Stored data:
- Opening Delimiter -

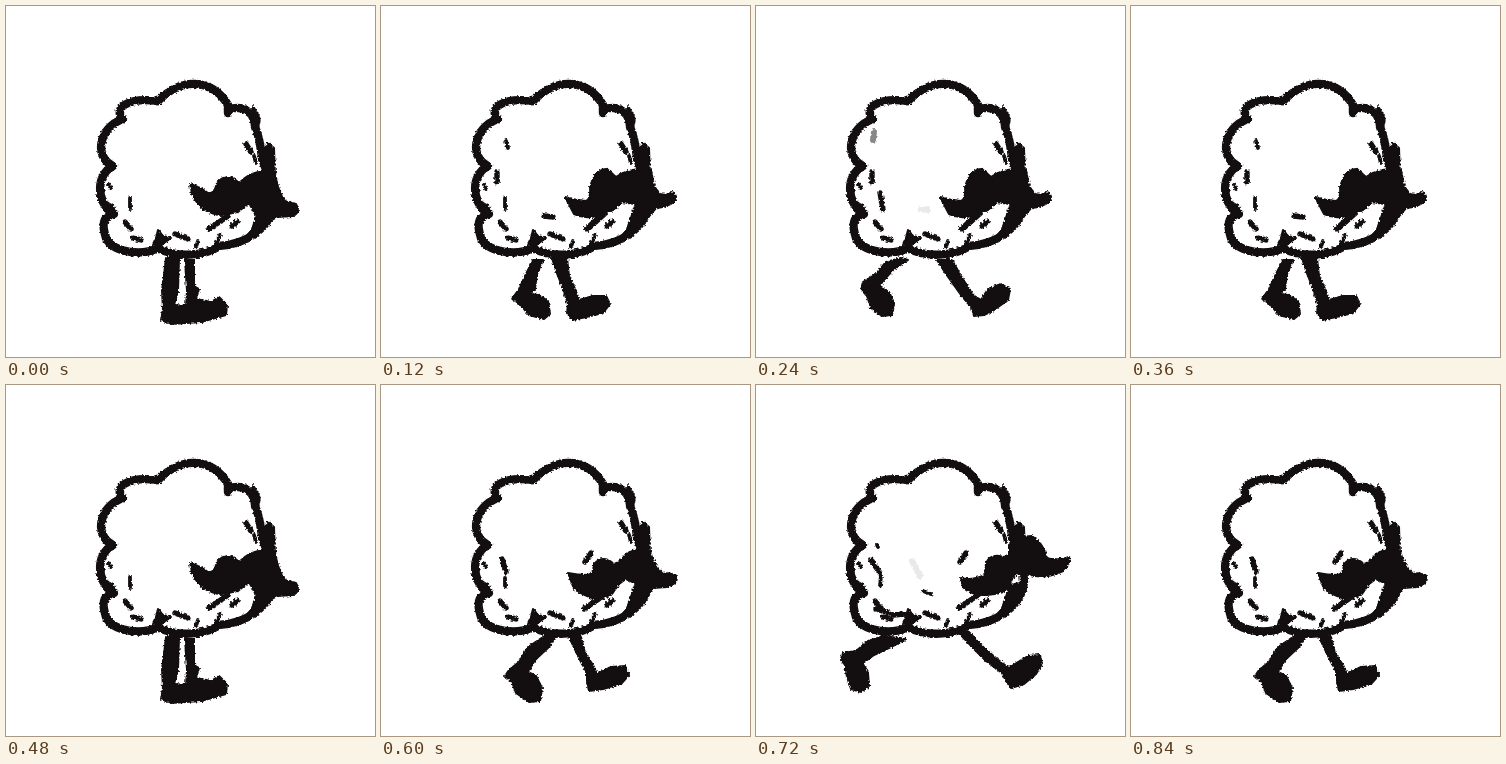
These frames come from a looping animation (369 by 351 pixels, 0.96 s). An HTML page without scripts:

```html
<!DOCTYPE html>
<html lang="en">
<head>
<meta charset="utf-8">
<title>Walking puff</title>
<style>
  html, body { margin: 0; width: 100%; height: 100%; overflow: hidden; background: #fff; }
  svg { display: block; width: 100%; height: 100%; }
  .ink { fill: #130e10; stroke: #130e10; stroke-width: 2; stroke-linejoin: round; stroke-linecap: round; }
  .line { fill: none; stroke-width: 8.4; }
  .thin { fill: none; stroke-width: 3.8; }
  .mark { fill: none; stroke-width: 5.4; }
  .soft { fill: none; stroke-width: 6; stroke: #888; }
  .faint { fill: none; stroke-width: 6; stroke: #e9e9e9; }
  /* eight poses, 120 ms each */
  .step { visibility: hidden; animation: show 960ms step-end infinite; animation-delay: calc(var(--i) * 120ms - 960ms); }
  @keyframes show {
    0% { visibility: visible; }
    12.5%, 100% { visibility: hidden; }
  }
</style>
</head>
<body>
<svg viewBox="0 0 369 351">
  <defs>
    <filter id="crayon" filterUnits="userSpaceOnUse" x="0" y="0" width="369" height="351" color-interpolation-filters="sRGB">
      <feTurbulence type="fractalNoise" baseFrequency=".5" numOctaves="2" seed="4" result="grain"/>
      <feDisplacementMap in="SourceGraphic" in2="grain" scale="3.6" xChannelSelector="R" yChannelSelector="G"/>
      <feGaussianBlur stdDeviation=".35"/>
    </filter>

    <g id="pass">
      <path d="M160 252L173 252 172 285 168 299 180 300 181 285 179 254 188 254 188 280 193 283 190 293 205 296 213 291 221 299 220 309 195 316 165 318 155 314 157 303 156 285Z"/>
      <path d="M184 178Q194 181 202 187Q208 189 211 177Q221 165 233 177Q244 166 258 165L269 166Q271 183 279 195L290 198Q295 206 287 210L271 211 260 217 249 208 243 197 232 206 216 209Q195 208 186 188Z"/>
      <path class="mark" d="M222 210L203 223"/>
      <path class="thin" d="M102 178l3 4M124 192v11M104 199l4 3"/>
    </g>

    <g id="near">
      <path d="M152 254L162 254 156 268 154 283 149 288 158 289 167 295 169 308 163 313 148 309 139 298 131 293 138 283 145 268Z"/>
      <path d="M171 252L186 252 188 270 195 285 198 294 212 290 225 290 229 298 222 307 205 311 192 314 186 307 187 298 181 280 175 265Z"/>
      <use href="#lowered"/>
      <path class="thin" d="M125 135l2 7M103 179l2 4M124 192v11M104 199l4 3"/>
      <path class="mark" d="M116 166l0 10M163 210l9 1"/>
    </g>

    <g id="wide">
      <path d="M152 254L137 264 127 275 123 281 133 286 138 297 136 309 126 310 115 302 111 290 105 283 107 276 120 268 130 256 145 252Z"/>
      <path d="M181 254L196 254 205 270 217 289 225 294 232 283 245 278 254 283 252 294 238 304 228 309 218 310 216 302 205 289 190 268Z"/>
      <use href="#lowered"/>
      <path class="soft" d="M118 126l-1 8"/>
      <path class="faint" d="M165 203l7 1"/>
      <path class="thin" d="M102 178l3 4M104 199l4 3"/>
      <path class="mark" d="M116 166v10M124 187l3 16"/>
    </g>

    <path id="lowered" d="M184 191Q193 194 205 195Q210 193 209 181Q214 163 226 163L235 171Q245 164 258 163L270 164 273 180 279 188Q288 190 290 186Q297 188 294 195Q287 201 275 202L264 215 258 199 241 196 232 204 214 210Q204 213 193 208Z M203 223L221 206 226 208 207 225Z"/>

    <g id="stride">
      <path d="M165 250L175 250 168 262 154 275 147 287 155 291 161 303 159 316 148 317 135 308 131 297 124 291 128 285 138 277 147 262Z"/>
      <path d="M188 252L200 252 204 268 212 280 216 289 230 282 244 281 248 290 240 299 222 304 208 306 206 297 206 288 199 275Z"/>
      <path d="M187 188Q196 190 207 190Q213 188 213 179Q222 169 233 179Q239 177 245 169L258 163 269 166Q273 181 282 189Q290 187 296 191Q297 199 286 202L272 203 263 213 258 200 245 194 238 199 231 209 217 215Q203 211 193 204Z"/>
      <path class="mark" d="M222 211L203 224M121 174l4 13M210 168l-6 9"/>
      <path class="thin" d="M102 178l3 4M124 193v9M104 199l4 3"/>
    </g>

    <g id="leap">
      <path d="M150 254L135 262 118 270 107 278 112 288 113 301 105 307 95 304 91 292 89 280 85 275 87 268 100 266 112 256 128 251Z"/>
      <path d="M202 247L213 247 225 260 241 274 253 283 262 277 272 271 284 270 286 279 280 289 268 299 255 303 250 296 246 288 230 276 218 264Z"/>
      <path d="M205 193Q215 196 229 190L230 178Q235 168 247 172L253 171 253 160Q263 151 276 151Q288 159 291 173Q303 176 313 172Q315 179 307 186Q293 193 278 191L264 186 257 192 252 203Q245 210 226 210Q213 209 207 202Z"/>
      <path class="mark" d="M222 210L203 223M210 168l-6 9M115 175l9 13M120 224l13 4M137 230l12 -1"/>
      <path class="thin" d="M102 178l3 4M121 160l1 2M125 190l-1 11M104 199l4 3M167 206l8 3"/>
      <path class="faint" d="M156 176l8 15"/>
    </g>
  </defs>

  <g class="ink" filter="url(#crayon)">
    <g class="line">
      <path d="M152 95C164 83 177 77 190 78C206 79 216 89 222 99V107"/>
      <path d="M222 104C236 98 249 106 249 121C253 130 255 142 256 152C261 168 268 182 268 197C266 220 241 239 212 240"/>
      <path d="M212 241C198 250 169 252 152 242C136 250 107 247 100 232C97 222 94 211 108 208"/>
      <path d="M106 207C90 194 90 169 107 160C88 151 92 122 117 113C107 103 120 91 152 95"/>
    </g>
    <path d="M247 100L254 112 252 122 247 116ZM262 137L268 142 269 170 258 168 256 150Z"/>
    <path d="M254 200L268 197 265 213 250 230 237 235 246 223Z"/>
    <path d="M152 224L157 230 165 232 158 237 152 242 147 238 150 232Z"/>
    <path class="thin" d="M248 150l2 7M192 235l-2 6M214 229l-4 9"/>
    <path class="mark" d="M240 138l5 8M119 216l6 7M127 232l8 2M169 228l13 5M231 216l-5 4"/>

    <use class="step" style="--i:0" href="#pass"/>
    <use class="step" style="--i:1" href="#near"/>
    <use class="step" style="--i:2" href="#wide"/>
    <use class="step" style="--i:3" href="#near"/>
    <use class="step" style="--i:4" href="#pass"/>
    <use class="step" style="--i:5" href="#stride"/>
    <use class="step" style="--i:6" href="#leap"/>
    <use class="step" style="--i:7" href="#stride"/>
  </g>
</svg>
</body>
</html>
```
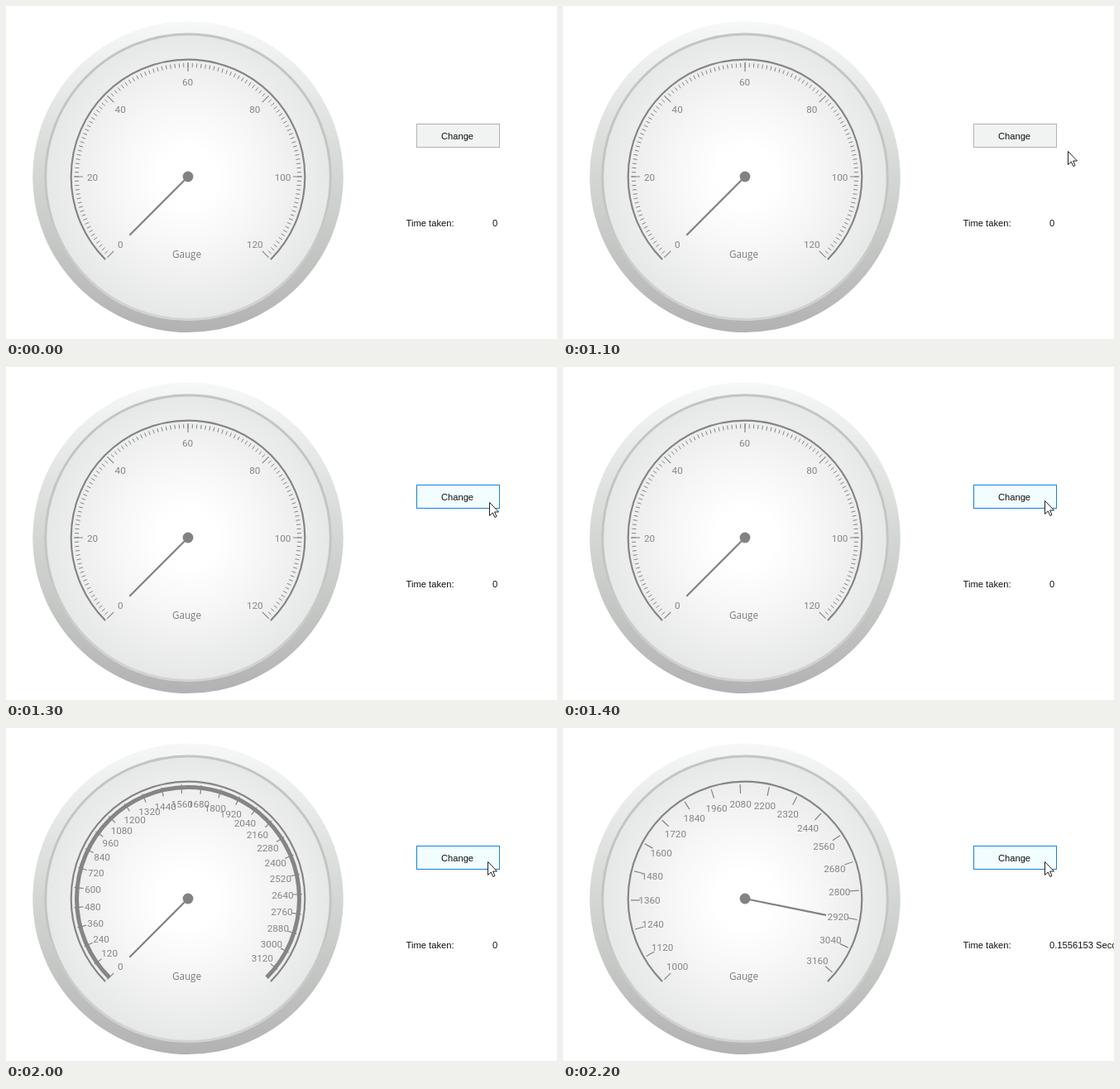
Write an HTML page that moves like this. It is 666 px wide and 402 px high and loops after 5100 ms.

```html
<!DOCTYPE html>
<html lang="en">
<head>
<meta charset="utf-8">
<title>Gauge</title>
<style>
html, body { margin: 0; height: 100%; overflow: hidden; background: #fff; }
svg { display: block; width: 666px; height: 402px; }
.form { font: 11.2px "Liberation Sans", Arial, sans-serif; fill: #111; }
.caption { font: 11.7px "Open Sans", sans-serif; fill: #7b7b7b; text-anchor: middle; }
.scale text { font: 11.7px Roboto, sans-serif; fill: #858585; text-anchor: middle; }
.scale path { fill: none; stroke: #858585; }
</style>
</head>
<body>
<svg viewBox="0 0 666 402">
  <defs>
    <linearGradient id="bezel" x2="0" y2="1">
      <stop stop-color="#f6f8f8"/>
      <stop offset=".5" stop-color="#d3d7d3"/>
      <stop offset="1" stop-color="#b2b2b2"/>
    </linearGradient>
    <linearGradient id="rim" x2="0" y2="1">
      <stop stop-color="#c3c5c4"/>
      <stop offset=".6" stop-color="#c3c5c4"/>
      <stop offset="1" stop-color="#d3d3d3"/>
    </linearGradient>
    <radialGradient id="face">
      <stop offset=".2" stop-color="#fff"/>
      <stop offset=".5" stop-color="#f7f7f8"/>
      <stop offset="1" stop-color="#e6e7e7"/>
    </radialGradient>
  </defs>
  <circle cx="220" cy="206.3" r="187.7" fill="url(#bezel)"/>
  <circle cx="220" cy="206.3" r="172.3" fill="url(#face)" stroke="url(#rim)" stroke-width="3"/>
  <g id="scales"></g>
  <text class="caption" x="218.5" y="304">Gauge</text>
  <path id="needle" d="M220 206V106" stroke="#828282" stroke-width="2.2"/>
  <circle cx="220" cy="206" r="6.4" fill="#828282"/>
  <g class="form">
    <rect id="button" x="496.5" y="142.5" width="100" height="28"/>
    <text x="545.5" y="161" text-anchor="middle">Change</text>
    <text x="483.5" y="266">Time taken:</text>
    <text id="result" x="588" y="266"></text>
  </g>
  <path id="cursor" d="M.5 .5V16.5L4.3 13L6.8 18.5L9 17.5L6.6 12H11.5Z" fill="#fff" stroke="#222"/>
</svg>
<script>
const $ = id => document.getElementById(id);
const LOOP = 5100, START = -135, SWEEP = 270;

function polar(deg, r) {
  const a = deg * Math.PI / 180;
  return [220 + r * Math.sin(a), 206 + r * Math.cos(a) * -1].map(n => n.toFixed(2));
}
const line = (deg, r1, r2) => `M${polar(deg, r1)}L${polar(deg, r2)}`;
const arc = r => `M${polar(START, r)}A${r} ${r} 0 1 1 ${polar(-START, r)}`;

function scale(min, max, step, minor) {
  const angle = v => START + (v - min) / (max - min) * SWEEP;
  let ticks = '', small = '', labels = '';
  for (let v = min; v <= max; v += step) {
    const [x, y] = polar(angle(v), 115);
    ticks += line(angle(v), 127, 138);
    labels += `<text x="${x - .5}" y="${+y + 4.6}">${v}</text>`;
  }
  if (minor === 'ticks') for (let v = min; v <= max; v++) small += line(angle(v), 132, 137);
  const band = minor === 'band' ? `<path d="${arc(134.5)}" stroke-width="5"/>` : '';
  return `<g class="scale"><path d="${arc(141.3)}" stroke-width="2.2"/>
    <path d="${ticks}" stroke-width="1.2"/><path d="${small}"/>${band}${labels}</g>`;
}

$('scales').innerHTML =
  scale(0, 120, 20, 'ticks') + scale(0, 3200, 120, 'band') + scale(1000, 3200, 120);
const scales = [...$('scales').children];

// Cursor tip every 100 ms, from 900 ms on
const tips = [[664, 195], [638, 186], [610, 175], [588, 167], [584, 163], [582, 161]];
const looks = {
  idle: ['#f1f3f2', '#adb3b3'],
  hover: ['#f2fdff', '#1583d8'],
  down: ['#daf4ff', '#1765ad']
};

function draw(now) {
  const t = now % LOOP;
  const tip = tips[Math.min(5, Math.floor((t - 900) / 100))];
  $('cursor').style.display = tip ? '' : 'none';
  if (tip) $('cursor').setAttribute('transform', `translate(${tip})`);

  const look = t < 1200 ? 'idle' : t >= 1900 && t < 2000 ? 'down' : 'hover';
  $('button').setAttribute('fill', looks[look][0]);
  $('button').setAttribute('stroke', looks[look][1]);

  const shown = t < 2000 ? 0 : t < 2100 ? 1 : 2;
  scales.forEach((s, i) => s.style.display = i === shown ? '' : 'none');

  const done = t >= 2200;
  $('needle').setAttribute('transform', `rotate(${done ? 101.5 : START} 220 206)`);
  $('result').textContent = done ? '0.1556153 Seconds' : '0';
  requestAnimationFrame(draw);
}
draw(performance.now());
</script>
</body>
</html>
```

- Closing Delimiter -

(EXERCISE GOAL):
Scan the entries above for the string "ticks", and copy every line where it turns up.

(YOUR RESPONSE):
  let ticks = '', small = '', labels = '';
    ticks += line(angle(v), 127, 138);
  if (minor === 'ticks') for (let v = min; v <= max; v++) small += line(angle(v), 132, 137);
    <path d="${ticks}" stroke-width="1.2"/><path d="${small}"/>${band}${labels}</g>`;
  scale(0, 120, 20, 'ticks') + scale(0, 3200, 120, 'band') + scale(1000, 3200, 120);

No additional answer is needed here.